All up, including the Orkney's I covered 1508 miles in 45 days cycling which equates to a bit more than 1.2 million wheel revolutions!
So here's the last lot of pics and words, remember you just have to click to enlarge.
Viva la revolution!!!
World famous Loch Ness and after years of speculation and fuzzy photos I finally have unequivocial proof- the sun does shine in Scotland! No monster though- apart from the midges.
I camped near this spot and had a fresh dip in the morning.One of the greatest things about Scotland is what's know as the Land Reform Act (2003). Basically means there is no law of trespass and anyone has the right to be on any piece of land, including camping,as long as they are acting responsibly.
This has got to be one of the most progressive acts of legislation in the world.It seems it may have partly come as a delayed reaction to the Clearances of the 1800's. This was a tragic time in Scottish history when, to put it in simple terms, the land barons got together and kicked the peasants off the land so they could farm more sheep.

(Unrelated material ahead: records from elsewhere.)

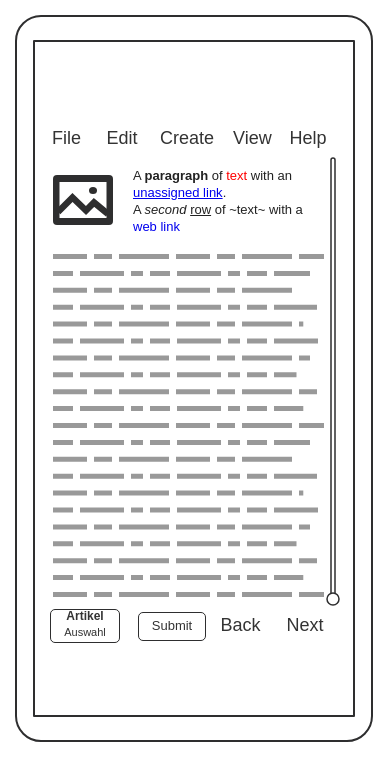
<!DOCTYPE html>
<html lang="en">
<head>
<meta charset="utf-8">
<title>Article screen wireframe</title>
<style>
:root { --ink: #2e2e2f; --text: #333; --line: #999; --link: #00e; --alert: #f00; --paper: #fff; }
* { box-sizing: border-box; margin: 0; }
body { width: 388px; height: 757px; overflow: hidden; position: relative; background: var(--paper); color: var(--text); font-family: "Liberation Sans", Arial, sans-serif; }
a { color: var(--link); text-decoration: none; }
.device { position: absolute; left: 15px; top: 15px; width: 358px; height: 727px; border: 2.5px solid var(--ink); border-radius: 26px; }
.screen { position: absolute; left: 33px; top: 40px; width: 322px; height: 677px; border: 2px solid var(--ink); border-radius: 1px; padding: 86px 0 0 18px; display: flex; flex-direction: column; }
.menu { display: grid; grid-template-columns: 54.5px 53.5px 73px 56.5px auto; height: 20px; font-size: 18px; line-height: 20px; white-space: nowrap; }
.menu a, .step { color: var(--text); }
.menu a { position: relative; left: -1px; }
.intro { display: flex; gap: 20px; height: 68px; margin-top: 19px; font-size: 13px; line-height: 17px; white-space: nowrap; }
.intro p { color: #222; }
.picture { width: 60px; height: 50px; margin-top: 8px; flex: none; }
.alert { color: var(--alert); }
.unassigned, .row { text-decoration: underline; }
.copy { display: block; flex: none; width: 272px; height: 345px; margin-top: 18px; stroke: var(--line); stroke-width: 5; }
.odd { stroke-dasharray: 34 7 18 7 50 7; }
.even { stroke-dasharray: 20 7 44 7 12 7; }
.actions { display: flex; align-items: center; height: 34px; margin: 11px 0 0 -3px; }
.button { border: 1.5px solid var(--ink); border-radius: 5px; color: var(--text); text-align: center; flex: none; }
.choice { width: 70px; height: 34px; font-size: 11px; line-height: 16px; }
.choice b { display: block; font-size: 12px; line-height: 15px; margin-top: -1px; }
.submit { width: 68px; height: 29px; margin-left: 18px; font-size: 13px; line-height: 25px; }
.step { font-size: 18px; line-height: 20px; margin: -3px 0 0 14.5px; }
.next { margin-left: 26px; }
.scrollbar { position: absolute; left: 324px; top: 155px; width: 18px; height: 453px; fill: var(--paper); stroke: var(--ink); stroke-width: 1.5; }
</style>
</head>
<body>
<div class="device"></div>
<main class="screen">
  <nav class="menu"><a href="#">File</a><a href="#">Edit</a><a href="#">Create</a><a href="#">View</a><a href="#">Help</a></nav>
  <section class="intro">
    <svg class="picture" viewBox="0 0 60 50" role="img" aria-label="Image placeholder">
      <rect width="60" height="50" rx="4" fill="#2e2e2f"/>
      <rect x="6.5" y="7" width="47" height="36" fill="#fff"/>
      <path d="M5 37L19.500 22.500L33 35.500L41 27.500L55 39" fill="none" stroke="#2e2e2f" stroke-width="6.500"/>
      <ellipse cx="40" cy="15.500" rx="4" ry="3.500" fill="#2e2e2f"/>
    </svg>
    <p>A <b>paragraph</b> of <span class="alert">text</span> with an<br><a class="unassigned" href="#">unassigned link</a>.<br>A <i>second</i> <span class="row">row</span> of ~text~ with a<br><a href="#">web link</a></p>
  </section>
  <svg class="copy" viewBox="0 0 272 345" role="img" aria-label="Body copy placeholder">
    <g class="odd">
      <line y1="3.500" y2="3.500" x2="271"/>
      <line y1="37.300" y2="37.300" x2="239"/>
      <line y1="71.100" y2="71.100" x2="250.300"/>
      <line y1="104.900" y2="104.900" x2="257"/>
      <line y1="138.700" y2="138.700" x2="264"/>
      <line y1="172.500" y2="172.500" x2="271"/>
      <line y1="206.300" y2="206.300" x2="239"/>
      <line y1="240.100" y2="240.100" x2="250.300"/>
      <line y1="273.900" y2="273.900" x2="257"/>
      <line y1="307.700" y2="307.700" x2="264"/>
      <line y1="341.500" y2="341.500" x2="271"/>
    </g>
    <g class="even">
      <line y1="20.400" y2="20.400" x2="257"/>
      <line y1="54.200" y2="54.200" x2="264"/>
      <line y1="88" y2="88" x2="265"/>
      <line y1="121.800" y2="121.800" x2="243.500"/>
      <line y1="155.600" y2="155.600" x2="250.300"/>
      <line y1="189.400" y2="189.400" x2="257"/>
      <line y1="223.200" y2="223.200" x2="264"/>
      <line y1="257" y2="257" x2="265"/>
      <line y1="290.800" y2="290.800" x2="243.500"/>
      <line y1="324.600" y2="324.600" x2="250.300"/>
    </g>
  </svg>
  <div class="actions">
    <a class="button choice" href="#"><b>Artikel</b>Auswahl</a>
    <a class="button submit" href="#">Submit</a>
    <a class="step" href="#">Back</a>
    <a class="step next" href="#">Next</a>
  </div>
</main>
<svg class="scrollbar" viewBox="0 0 18 453" aria-hidden="true">
  <rect x="7" y="3" width="4" height="442" rx="2"/>
  <circle cx="9" cy="444" r="6"/>
</svg>
</body>
</html>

This injustice has never truly been forgotten and, a couple of centuries later, may be partly responsible for a wonderful law that affirms what is quite basic logic when we stop and think about it- no one can truly own and control the land.
Cold power shower anyone? Foyers Falls, just south of Inverness.
The penultimate day. This was the first sign for John O'groats that I'd seen. A strange thing happened at this stage as my legs surged afresh with energy and adrenaline, not wanting to stop I ended up riding to nightfall and covering 82 miles. The furthest I've done on the whole trip although I felt it the next morning.
Another posterity shot! Would it be unmanly to admit to a tear in my eye as I freewheeled the last 400metres to the ocean and the fulfillment of my long held ambition? Partly it was relief, partly satisfaction and partly deep gratitude for the places I've seen and the people I've met along the way.
Orkney islands now. Most of the beaches at this time of year are full of seals giving birth- not a good idea to get too close. However, this beach on the south of the island was seal (and human) free so I had to get in for a swim. Funny to think it's the same latitude as Hudson Bay, Canada and less than a 1000 miles from the Artic circle- the gulf stream keeps it pretty warm of course. Apparently in the summer the sun only dips behind the horizon for an hour creating an eerie twilight. They call it the summer dim and play midnight tennis and bowls!
This next batch of photos is kind of similar to the out-takes that they used to show at the end of the Cannonball Run movies. They are images from the trip that I didn't manage to squeeze in before,but for various reasons, profound or otherwise, deserve an airing......
This strongly relates to the above pic.What a great place name! Imagine telling people that you live in Hope! Truly is a wonderful word.